Work to be completed:
Select from the records below every line that has the word "opacity" in it.

Data extracts:

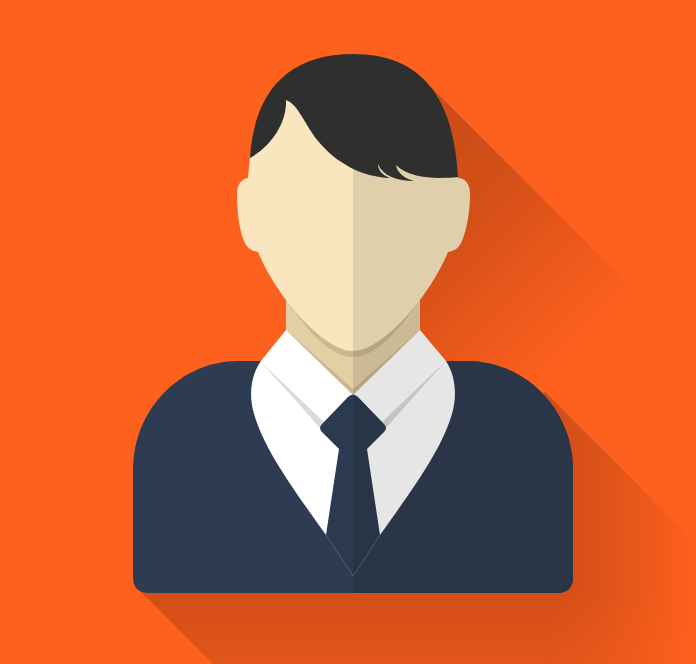
<!DOCTYPE html>
<html lang="en">
<head>
<meta charset="utf-8">
<title>Businessman avatar</title>
<style>
:root {
  --orange: #fe601e;
  --shadow: #c64a16;
  --hair: #2f2f2f;
  --skin: #f9e5be;
  --skin-shade: #e0cfab;
  --neck: #e3cfa5;
  --neck-shade: #cbba94;
  --chin: #c9b78f;
  --chin-shade: #b5a583;
  --shirt: #ffffff;
  --shirt-shade: #e6e6e6;
  --fold: #d9dadd;
  --fold-shade: #c3c4c7;
  --suit: #2e3c52;
  --suit-shade: #2a3648;
  --tie: #2c3a51;
  --tie-shade: #283547;
}
html, body { margin: 0; background: var(--orange); overflow: hidden; }
.avatar { display: block; width: 696px; height: 664px; background: var(--orange); }
.stop { stop-color: var(--shadow); }
.hair { fill: var(--hair); }
.skin { fill: var(--skin); }
.skin-shade { fill: var(--skin-shade); }
.neck { fill: var(--neck); }
.neck-shade { fill: var(--neck-shade); }
.chin { fill: var(--chin); }
.chin-shade { fill: var(--chin-shade); }
.shirt { fill: var(--shirt); }
.shirt-shade { fill: var(--shirt-shade); }
.fold { fill: var(--fold); }
.fold-shade { fill: var(--fold-shade); }
.suit { fill: var(--suit); }
.suit-shade { fill: var(--suit-shade); }
.tie { fill: var(--tie); }
.tie-shade { fill: var(--tie-shade); }
.seam { fill: none; stroke: #47566b; stroke-width: 1; opacity: .35; }
</style>
</head>
<body>
<svg class="avatar" viewBox="0 0 696 664" role="img" aria-label="Flat avatar of a man in a suit and tie with a long shadow">
  <defs>
    <linearGradient id="head-fade" gradientUnits="userSpaceOnUse" x1="400" y1="200" x2="565" y2="365">
      <stop class="stop" offset="0" stop-opacity=".85"/>
      <stop class="stop" offset=".3" stop-opacity=".72"/>
      <stop class="stop" offset=".7" stop-opacity=".3"/>
      <stop class="stop" offset="1" stop-opacity="0"/>
    </linearGradient>
    <linearGradient id="body-fade" gradientUnits="userSpaceOnUse" x1="550" y1="0" x2="694" y2="0">
      <stop class="stop" offset="0" stop-opacity=".8"/>
      <stop class="stop" offset=".35" stop-opacity=".62"/>
      <stop class="stop" offset="1" stop-opacity="0"/>
    </linearGradient>
    <linearGradient id="base-fade" gradientUnits="userSpaceOnUse" x1="0" y1="590" x2="0" y2="700">
      <stop offset="0" stop-color="#fff"/>
      <stop offset="1" stop-color="#fff" stop-opacity=".45"/>
    </linearGradient>
    <mask id="base-mask" maskUnits="userSpaceOnUse" x="0" y="0" width="696" height="664">
      <rect width="696" height="664" fill="url(#base-fade)"/>
    </mask>
    <clipPath id="left-half"><rect width="353" height="664"/></clipPath>
    <clipPath id="right-half"><rect x="353" width="343" height="664"/></clipPath>
    <path id="torso" d="M133 470C133 408 182 361 238 361H466C526 361 573 410 573 470V577Q573 593 557 593H149Q133 593 133 577Z"/>
    <path id="shirt-front" d="M261 361L286 330L353 393L420 330L446 361C455 375 457 393 453 410C444 447 412 490 380 535L353 576L326 535C294 490 262 447 253 410C249 393 251 375 261 361Z"/>
    <path id="neck-shape" d="M286 285H420V331L353 395L286 331Z"/>
    <path id="chin-shadow" d="M286 297L420 297V300C398 331 376 357 353 357S308 331 286 300Z"/>
    <path id="face" d="M250 157L280 95H415L430 120L458 178C466 178 470 185 470 194C470 211 467 229 462 241C459 248 455 251 448 252C429 298 382 351 353 351S277 298 258 252C251 251 247 248 244 241C239 229 237 211 237 194C237 185 241 179 248 178Z"/>
    <path id="tie-shape" d="M348 397Q353 392 358 397L384 424Q388 428 384 432L367 449L380 535L353 576L326 535L339 449L322 432Q318 428 322 424Z"/>
  </defs>

  <g id="long-shadow">
    <path fill="url(#head-fade)" d="M430 86L650 306L550 440H400V250Z"/>
    <path fill="url(#body-fade)" mask="url(#base-mask)" d="M545 392L696 543V664H213L139 590L300 560Z"/>
  </g>

  <g id="suit">
    <use href="#torso" class="suit"/>
    <use href="#torso" class="suit-shade" clip-path="url(#right-half)"/>
  </g>

  <g id="neck">
    <use href="#neck-shape" class="neck" clip-path="url(#left-half)"/>
    <use href="#neck-shape" class="neck-shade" clip-path="url(#right-half)"/>
    <use href="#chin-shadow" class="chin" clip-path="url(#left-half)"/>
    <use href="#chin-shadow" class="chin-shade" clip-path="url(#right-half)"/>
  </g>

  <g id="shirt">
    <use href="#shirt-front" class="shirt" clip-path="url(#left-half)"/>
    <use href="#shirt-front" class="shirt-shade" clip-path="url(#right-half)"/>
    <path class="chin" d="M286 330L353 389V395Z"/>
    <path class="chin-shade" d="M420 330L353 389V395Z"/>
    <path class="fold" d="M260 361L324 422L320 428L290 394Z"/>
    <path class="fold-shade" d="M446 361L382 422L386 428L416 394Z"/>
  </g>

  <g id="tie">
    <use href="#tie-shape" class="tie" clip-path="url(#left-half)"/>
    <use href="#tie-shape" class="tie-shade" clip-path="url(#right-half)"/>
    <path class="seam" d="M326 535L353 576L380 535"/>
  </g>

  <g id="head">
    <use href="#face" class="skin" clip-path="url(#left-half)"/>
    <use href="#face" class="skin-shade" clip-path="url(#right-half)"/>
    <path class="hair" d="M250 158C254 92 288 54 353 54C422 54 454 98 458 177C437 179 410 179 396 165C397 172 403 178 414 181C397 181 383 176 378 164C378 170 382 175 390 178C362 177 336 163 318 141C305 125 298 104 286 100C287 124 270 147 250 158Z"/>
  </g>
</svg>
</body>
</html>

Response to the exercise:
.seam { fill: none; stroke: #47566b; stroke-width: 1; opacity: .35; }
      <stop class="stop" offset="0" stop-opacity=".85"/>
      <stop class="stop" offset=".3" stop-opacity=".72"/>
      <stop class="stop" offset=".7" stop-opacity=".3"/>
      <stop class="stop" offset="1" stop-opacity="0"/>
      <stop class="stop" offset="0" stop-opacity=".8"/>
      <stop class="stop" offset=".35" stop-opacity=".62"/>
      <stop class="stop" offset="1" stop-opacity="0"/>
      <stop offset="1" stop-color="#fff" stop-opacity=".45"/>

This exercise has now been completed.